* _TASK DETAILS_: Among the records below, determine how many lines have the word "shield" in them; output only the number.

:: GIVEN DATA

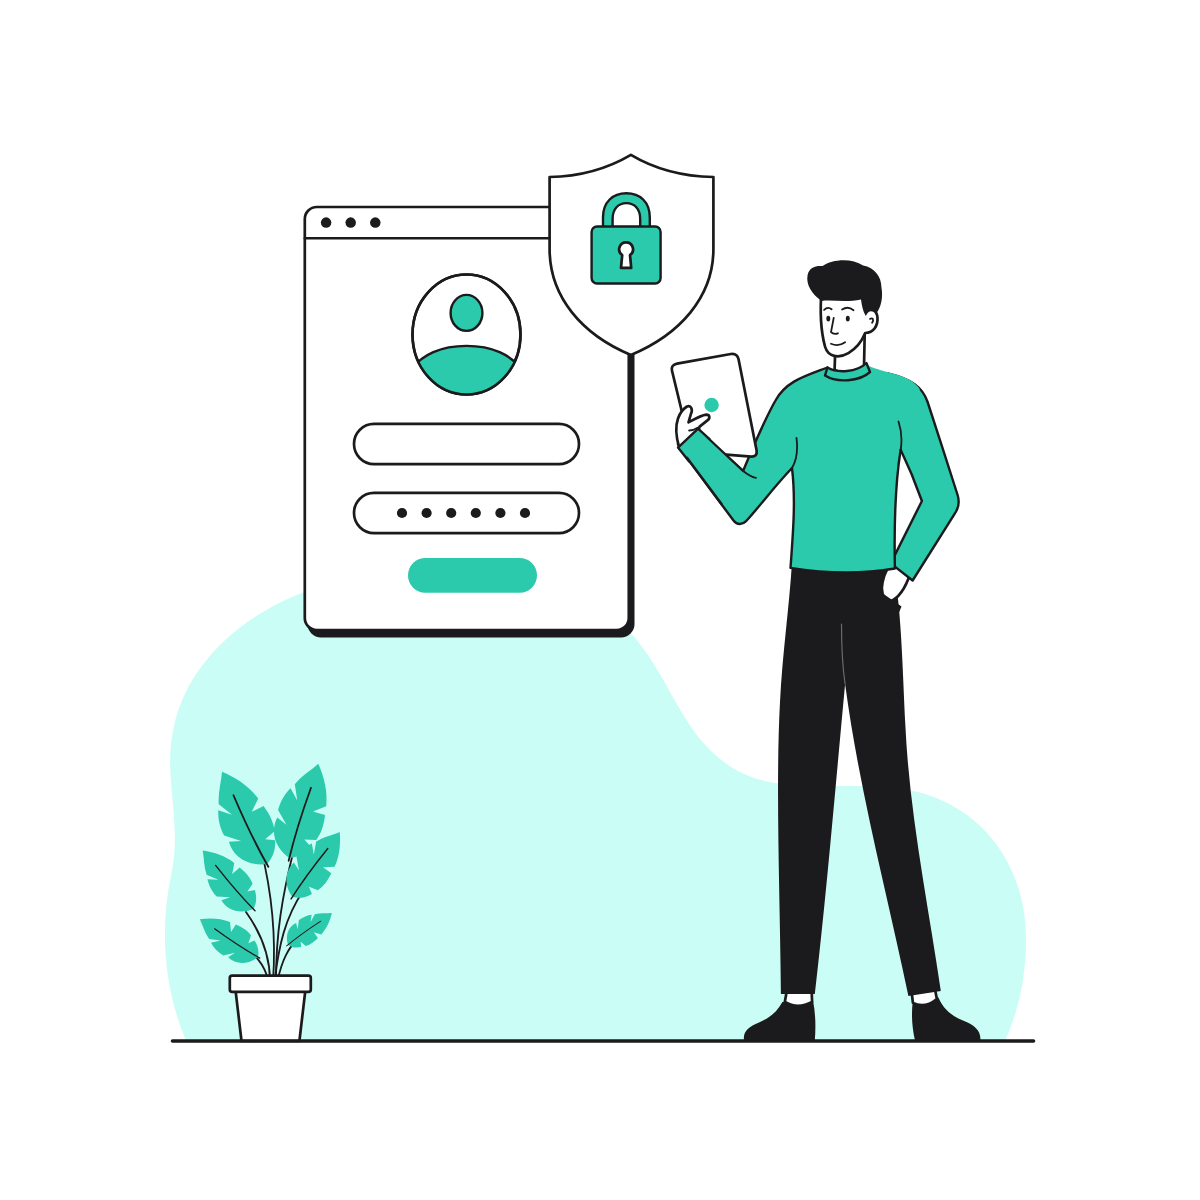
<!DOCTYPE html>
<html lang="en">
<head>
<meta charset="utf-8">
<title>Secure login illustration</title>
<style>
  :root {
    --paper: #ffffff;
    --ink: #1b1a1c;
    --mint: #cafdf5;
    --teal: #2ccaac;
    --shade: #20ab91;
  }
  * { box-sizing: border-box; }
  html, body { margin: 0; width: 1200px; height: 1200px; overflow: hidden; background: var(--paper); }
  .illustration { display: block; width: 1200px; height: 1200px; }
  .backdrop { fill: var(--mint); }
  .outlined { fill: var(--paper); stroke: var(--ink); stroke-width: .9; stroke-linejoin: round; stroke-linecap: round; }
  .accent { fill: var(--teal); }
  .accent-outlined { fill: var(--teal); stroke: var(--ink); stroke-width: .8; stroke-linejoin: round; stroke-linecap: round; }
  .solid { fill: var(--ink); }
  .line { fill: none; stroke: var(--ink); stroke-width: .8; stroke-linecap: round; stroke-linejoin: round; }
  .fine { stroke-width: .6; }
  .ground { stroke: var(--ink); stroke-width: 1.2; stroke-linecap: round; }
</style>
</head>
<body>
<svg class="illustration" viewBox="0 0 400 400" role="img" aria-label="A man with a tablet stands beside a login window protected by a padlock shield">
  <defs>
    <clipPath id="avatar-clip"><ellipse cx="155.500" cy="111.500" rx="18" ry="20"/></clipPath>
    <g id="leaf">
      <path class="accent" d="M0 0C-6 -2 -9 -7 -8 -12L-4.300 -10.500L-8.500 -14.500C-8.600 -18 -7.800 -20.500 -6.600 -22.800L-3.200 -19.500L-5.600 -24.500C-4.200 -28 -1.800 -30.500 0 -33.500C3.400 -29.500 5.800 -25.500 6.800 -20.500L3 -17.500L7.300 -17.500C8 -13.500 7.800 -11 6.900 -8.500L3 -7.500L5.800 -5.800C4.500 -2.800 2.500 -1 0 0Z"/>
      <path class="line fine" d="M0 1C-.6 -8 -.4 -17 0 -25"/>
    </g>
  </defs>

  <path class="backdrop" d="M62 347C55 330 53 311 57 292C61 273 54 259 58 242C64 215 92 195 128 191C163 188 196 194 212 213C225 229 228 247 246 257C263 266 284 259 306 264C329 270 342 290 342 313C342 327 339 338 335 347Z"/>

  <g id="login-window">
    <rect class="solid" x="102.500" y="71" width="109" height="141.500" rx="4.500"/>
    <rect class="outlined" x="101.600" y="69" width="108" height="141" rx="4"/>
    <path class="line" d="M101.600 79.400H209.600"/>
    <g class="solid">
      <circle cx="108.700" cy="74.200" r="1.750"/>
      <circle cx="116.900" cy="74.200" r="1.750"/>
      <circle cx="125.100" cy="74.200" r="1.750"/>
    </g>
    <g id="avatar">
      <ellipse class="outlined" cx="155.500" cy="111.500" rx="18" ry="20"/>
      <g clip-path="url(#avatar-clip)">
        <path class="accent-outlined" d="M136 134V124C141 118 147 115.300 155.500 115.300C164 115.300 170 118 175 124V134Z"/>
      </g>
      <ellipse class="accent-outlined" cx="155.500" cy="104.300" rx="5.300" ry="6"/>
      <ellipse class="line" cx="155.500" cy="111.500" rx="18" ry="20"/>
    </g>
    <rect class="outlined" x="118" y="141.300" width="75" height="13.400" rx="6.700"/>
    <g id="password">
      <rect class="outlined" x="118" y="164.300" width="75" height="13.400" rx="6.700"/>
      <g class="solid">
        <circle cx="134" cy="171" r="1.700"/>
        <circle cx="142.200" cy="171" r="1.700"/>
        <circle cx="150.400" cy="171" r="1.700"/>
        <circle cx="158.600" cy="171" r="1.700"/>
        <circle cx="166.800" cy="171" r="1.700"/>
        <circle cx="175" cy="171" r="1.700"/>
      </g>
    </g>
    <rect class="accent" x="136" y="186" width="43" height="11.600" rx="5.800"/>
  </g>

  <g id="security-shield">
    <path class="outlined" d="M210.300 51.600C202 56.500 193 58.800 183.200 59V83C183.200 99 194 111.500 210.300 118.300C226.600 111.500 237.800 99 237.800 83V59C228 58.800 218.500 56.500 210.300 51.600Z"/>
    <path class="line" d="M201 77V72.500C201 67.300 204.300 64.400 208.800 64.400C213.300 64.400 216.600 67.300 216.600 72.500V77H213.400V73C213.400 69.600 211.500 67.700 208.800 67.700C206.100 67.700 204.200 69.600 204.200 73V77Z" style="fill:var(--teal)"/>
    <rect class="accent-outlined" x="197.200" y="75.500" width="23" height="19" rx="1.800"/>
    <path class="outlined" d="M208.700 80.800A2.300 2.300 0 0 1 210 85L210.400 89.300H207L207.400 85A2.300 2.300 0 0 1 208.700 80.800Z"/>
  </g>

  <g id="potted-plant">
    <g class="line fine">
      <path d="M91 327C92 313 91 299 87 283"/>
      <path d="M92 327C92 311 94 299 98 283"/>
      <path d="M91.500 327C93 315 95 306 101 297"/>
      <path d="M90 327C90 319 87 311 82 304"/>
      <path d="M89.500 327C88 321 85 318 80 315"/>
      <path d="M92.500 327C94 320 96 316 100 312"/>
    </g>
    <use href="#leaf" transform="translate(89 288) rotate(-26) scale(1.020)"/>
    <use href="#leaf" transform="translate(96.500 286) rotate(17) scale(.98)"/>
    <use href="#leaf" transform="translate(97.500 299) rotate(36) scale(.8)"/>
    <use href="#leaf" transform="translate(84.500 303) rotate(-41) scale(.77)"/>
    <use href="#leaf" transform="translate(86 319) rotate(-57) scale(.69)"/>
    <use href="#leaf" transform="translate(96 315) rotate(54) scale(.54)"/>
    <path class="outlined" d="M78.500 330H101.800L99.800 347H80.500Z"/>
    <rect class="outlined" x="76.600" y="325.200" width="27" height="5.400" rx=".8"/>
  </g>

  <path class="ground" d="M57.500 347H344.500"/>

  <g id="man">
    <g id="shoes">
      <path class="solid" d="M260.800 334L271 333.500C271.800 337.500 272 342 271.600 346.800H248C247.600 343.800 249.500 342.200 253 340.800C256.500 339.400 259 337.300 260.800 334Z"/>
      <path class="solid" d="M304.300 333.500L312.800 332.500C314.500 336.500 317.500 338.800 321 340.200C325 341.800 327 343.600 326.800 346.800H305C304 342.500 303.700 338 304.300 333.500Z"/>
      <path class="outlined" d="M262.500 329H270.500L270.700 334C267.500 335.700 264.500 335.700 261.600 334Z"/>
      <path class="outlined" d="M303.700 329H311.500L312.300 333C309.600 335.200 306.800 335.600 304.300 334.300Z"/>
    </g>
    <path id="trousers" class="solid" d="M264 187.500H297.500C300.500 202 300.800 222 301.800 242C303.200 272 309.500 302 313.600 330.300L302.800 332C296 299 286.500 264 281.700 228C278.500 262 275.500 298 271.600 331.300H260.300C260 298 258.500 262 260 234C260.800 218 263 203 264 187.500Z"/>
    <path class="line fine" d="M281.700 228C280.800 222 280.500 215 280.500 208" style="stroke:#6b6a6d;stroke-width:.4"/>

    <path id="pocket-hand" class="outlined" d="M298.300 186.500L303.500 191C302 195.500 299.800 199.500 296.500 200.500C294 199.700 293.600 196.500 294.200 194C294.800 191 296.200 188.400 298.300 186.500Z"/>
    <path class="solid" d="M292.600 196.700L300.500 202.200L298.500 207L293.200 203.500Z"/>

    <path id="far-arm" class="accent-outlined" d="M296 124.500C304 126.500 307.500 129 309.200 134C312.500 144 316 155 319.200 165C320 167.600 319.600 169.300 318.200 171.300L304.200 193.500L296.900 187.800L307.300 167C305.200 161 302.700 155 299.800 149Z"/>
    <path id="sweater" class="accent" d="M275.800 122.500C279.500 125.300 285.500 125 289.300 121.800C295 124.500 303 124.500 306.500 129.500C307.500 137 302.700 144 300.200 150C298.300 162 298 175 298.300 189.500C287.500 191.300 275.500 191.200 263.500 189.300C264.500 176 265.200 166 264 156C257.800 162.500 253.500 168.500 248.800 173.600C247.300 175.100 245.700 175 244.500 173.500L226.500 149.300L232.700 143.400L247.700 157C250.800 149.500 254.500 140.500 258.500 133.500C262 127 268.500 125.300 275.800 122.500Z"/>
    <path class="line" d="M275.800 122.500C268.500 125.300 262 127 258.500 133.500C254.500 140.500 250.800 149.500 247.700 157L232.700 143.400L226.500 149.300L244.500 173.500C245.700 175 247.300 175.100 248.800 173.600C253.500 168.500 257.800 162.500 264 156C265.200 166 264.500 176 263.500 189.300C275.500 191.200 287.500 191.300 298.300 189.500C298 175 298.300 162 300.200 150"/>
    <path class="line fine" d="M264 156C265.500 153.500 266 150 265.500 146M247.700 157C249.200 158.200 250.500 159 252 159.300M300.200 150C300.800 146.500 300.500 143.500 299.500 140.500"/>

    <g id="head">
      <path class="outlined" d="M278.500 114L278.200 123.300C281.500 125.100 285.500 124.700 288 122.600L288.300 108Z"/>
      <path class="accent-outlined" d="M275.800 122.500C279 124.400 285.600 124.200 288.800 121L290 124C286.500 127.200 279 127.700 275 125.200Z"/>
      <path class="outlined" d="M273.900 96C273.300 103 273.500 110 275 115.500C276 119 279.500 119.600 282.800 117.700C285.500 116.100 287.300 113.700 288.400 111C291.300 111 292.600 108.500 292.500 106C292.400 103.600 290.600 102.600 288.900 103.800L289 96Z"/>
      <path class="solid" d="M273.800 100.300C270.500 98 268.600 94.800 269.200 91.700C269.700 89.300 271.700 88.500 274.200 88.700C277.500 86.300 284 86 287.700 88.500C291.500 89.200 293.800 92.200 293.800 95.700C294.500 99.500 293.500 102.500 292.300 104.200C291 102.700 289.800 103.200 288.600 105.300C287.500 103.500 287.300 101.700 287 99.800C282.500 100.800 277.500 99.900 273.800 100.300Z"/>
      <path class="line fine" d="M274.700 103.300C275.500 102.500 276.500 102.500 277.200 103.100M280.700 103.200C282 102.300 283.400 102.500 284.500 103.400M277.900 106L277 110.700C277.600 111.300 278.500 111.400 279.300 111.100M277 114.600C278.600 115.300 280.300 115.100 281.700 114.100M290 106.300C290.900 105.700 291.400 106.500 290.700 107.600"/>
      <ellipse class="solid" cx="276.100" cy="106.200" rx=".65" ry=".95"/>
      <ellipse class="solid" cx="282.600" cy="106.200" rx=".65" ry=".95"/>
    </g>

    <g id="tablet-and-hand">
      <path class="outlined" d="M226 148C227.200 144.500 228.300 141 230.500 138.500L238 143L234.600 147.200L229.300 151.500Z"/>
      <path class="outlined" d="M225.700 121.200L243.600 118C245 117.800 245.900 118.500 246.200 119.800L252.200 150.200C252.400 151.500 251.800 152.200 250.500 152.200L232.500 150.800C231.200 150.600 230.400 150 230.100 148.800L224 123.600C223.700 122.300 224.300 121.500 225.700 121.200Z"/>
      <circle class="accent" cx="237.200" cy="135" r="2.400"/>
      <path class="outlined" d="M226.400 149.200C225.400 145.800 225 142.300 226 139.500C226.700 137.500 227.800 136.200 229 135.500C230.400 135 231 136.500 230.300 138L229.500 140.800C231.500 139.700 233.700 138.400 235.400 138.200C236.700 138.200 236.800 139.500 235.700 140.200L233.200 142.200L232.800 143.600L226.500 149.300Z"/>
      <path class="line fine" d="M232.500 142.600C231.600 143.200 230.700 143.500 229.700 143.500"/>
      <path class="accent-outlined" d="M226 149.200L232.700 142.900L236.500 146.400L229.700 153.800Z"/>
      <path class="accent" d="M229 152.500L236 145.800L248 157.200L240 166.700Z"/>
      <path class="line" d="M236 146L247.700 157M229 152.600L240.500 168"/>
    </g>
  </g>
</svg>
</body>
</html>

::::

* _WRITTEN REPLY_: 2